[Task inputs]:
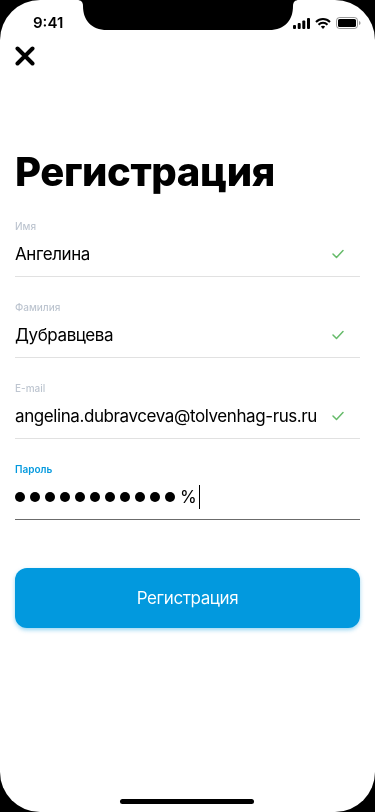
<!DOCTYPE html>
<html lang="ru">
<head>
<meta charset="utf-8">
<title>Регистрация</title>
<style>
:root {
  --ink: #000;
  --paper: #fff;
  --accent: #0299de;
  --muted: #bcc4cf;
  --line: #e1e1e1;
  --line-active: #6b6b6b;
  --valid: #66bb6a;
}
* { box-sizing: border-box; margin: 0; }
html, body { width: 375px; height: 812px; overflow: hidden; background: var(--ink); }
body { font-family: Inter, Roboto, sans-serif; color: var(--ink); }
svg { display: block; flex: none; }
.screen { position: relative; width: 375px; height: 812px; padding: 46px 15px 0; background: var(--paper); border-radius: 40px; overflow: hidden; }
.notch { position: absolute; left: 77px; top: 0; }
.status { position: absolute; left: 0; top: 14px; width: 375px; height: 18px; padding: 0 14px 0 33px; display: flex; justify-content: space-between; align-items: center; }
.time { font-size: 15px; font-weight: 600; line-height: 18px; }
.indicators { display: flex; align-items: center; gap: 5px; }
.close { display: block; width: 20px; height: 20px; color: var(--ink); }
h1 { margin-top: 82px; font-size: 40px; font-weight: 800; line-height: 48px; letter-spacing: -0.4px; white-space: nowrap; }
.form { display: flex; flex-direction: column; gap: 24px; margin-top: 24px; }
.field { height: 57px; border-bottom: 1px solid var(--line); }
.label { font-size: 10px; font-weight: 500; line-height: 12px; color: var(--muted); }
.value { display: flex; justify-content: space-between; align-items: center; height: 24px; margin-top: 10px; padding-right: 16px; font-size: 17px; line-height: 24px; letter-spacing: -0.41px; white-space: nowrap; }
.check { fill: none; stroke: var(--valid); stroke-width: 1.5; stroke-linecap: round; stroke-linejoin: round; }
.field.active { border-color: var(--line-active); }
.active .label { color: var(--accent); font-weight: 600; }
.active .value { justify-content: flex-start; gap: 5px; }
.dot { width: 10px; height: 10px; border-radius: 50%; background: var(--ink); }
.caret { width: 1px; height: 24px; margin-left: -2px; background: var(--ink); }
.submit { display: flex; align-items: center; justify-content: center; height: 60px; margin-top: 48px; border-radius: 12px; background: var(--accent); box-shadow: 0 2px 4px rgba(2, 153, 222, .4); color: var(--paper); font-size: 17px; letter-spacing: -0.41px; text-decoration: none; }
.home-indicator { position: absolute; left: 120px; top: 799px; width: 134px; height: 5px; border-radius: 3px; background: var(--ink); }
</style>
</head>
<body>
<main class="screen">
  <svg class="notch" width="222" height="30" aria-hidden="true">
    <path d="M0 0C4 0 6 2 6 6C6 20 14 30 30 30H192C208 30 216 20 216 6C216 2 218 0 222 0Z"/>
  </svg>
  <div class="status">
    <span class="time">9:41</span>
    <div class="indicators" aria-hidden="true">
      <svg width="17" height="11">
        <rect y="7" width="3" height="4" rx="1"/>
        <rect x="4.7" y="5" width="3" height="6" rx="1"/>
        <rect x="9.3" y="2.5" width="3" height="8.5" rx="1"/>
        <rect x="14" width="3" height="11" rx="1"/>
      </svg>
      <svg width="16" height="11" fill="none" stroke="#000" stroke-width="2">
        <path d="M1 4C5 0 11 0 15 4M3.5 6.7C6 4.2 10 4.2 12.5 6.7"/>
        <path d="M5.8 8.6Q8 6.8 10.2 8.6L8 11Z" fill="#000" stroke="none"/>
      </svg>
      <svg width="25" height="12">
        <rect x="0.5" y="0.5" width="21" height="11" rx="3" fill="none" stroke="#000" stroke-opacity=".4"/>
        <rect x="2" y="2" width="18" height="8" rx="1.6"/>
        <path d="M23 4Q24.6 4.6 24.6 6T23 8Z" fill-opacity=".4"/>
      </svg>
    </div>
  </div>

  <a class="close" href="#" aria-label="Закрыть">
    <svg width="20" height="20" stroke="currentColor" stroke-width="4" stroke-linecap="round">
      <path d="M2.5 2.5L17.5 17.5M17.5 2.5L2.5 17.5"/>
    </svg>
  </a>

  <h1>Регистрация</h1>

  <section class="form">
    <div class="field">
      <div class="label">Имя</div>
      <div class="value">Ангелина
        <svg class="check" width="12" height="10"><path id="tick" d="M1 5L4.5 8.5L11 1.5"/></svg>
      </div>
    </div>
    <div class="field">
      <div class="label">Фамилия</div>
      <div class="value">Дубравцева
        <svg class="check" width="12" height="10"><use href="#tick"/></svg>
      </div>
    </div>
    <div class="field">
      <div class="label">E-mail</div>
      <div class="value">angelina.dubravceva@tolvenhag-rus.ru
        <svg class="check" width="12" height="10"><use href="#tick"/></svg>
      </div>
    </div>
    <div class="field active">
      <div class="label">Пароль</div>
      <div class="value">
        <i class="dot"></i><i class="dot"></i><i class="dot"></i><i class="dot"></i><i class="dot"></i><i class="dot"></i><i class="dot"></i><i class="dot"></i><i class="dot"></i><i class="dot"></i><i class="dot"></i>
        <span>%</span><i class="caret"></i>
      </div>
    </div>
  </section>

  <a class="submit" href="#">Регистрация</a>
  <div class="home-indicator"></div>
</main>
</body>
</html>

[Exercise]:
For this exercise, work out how many lines in the material include "path", and give only the number.

[Reply to the task]:
6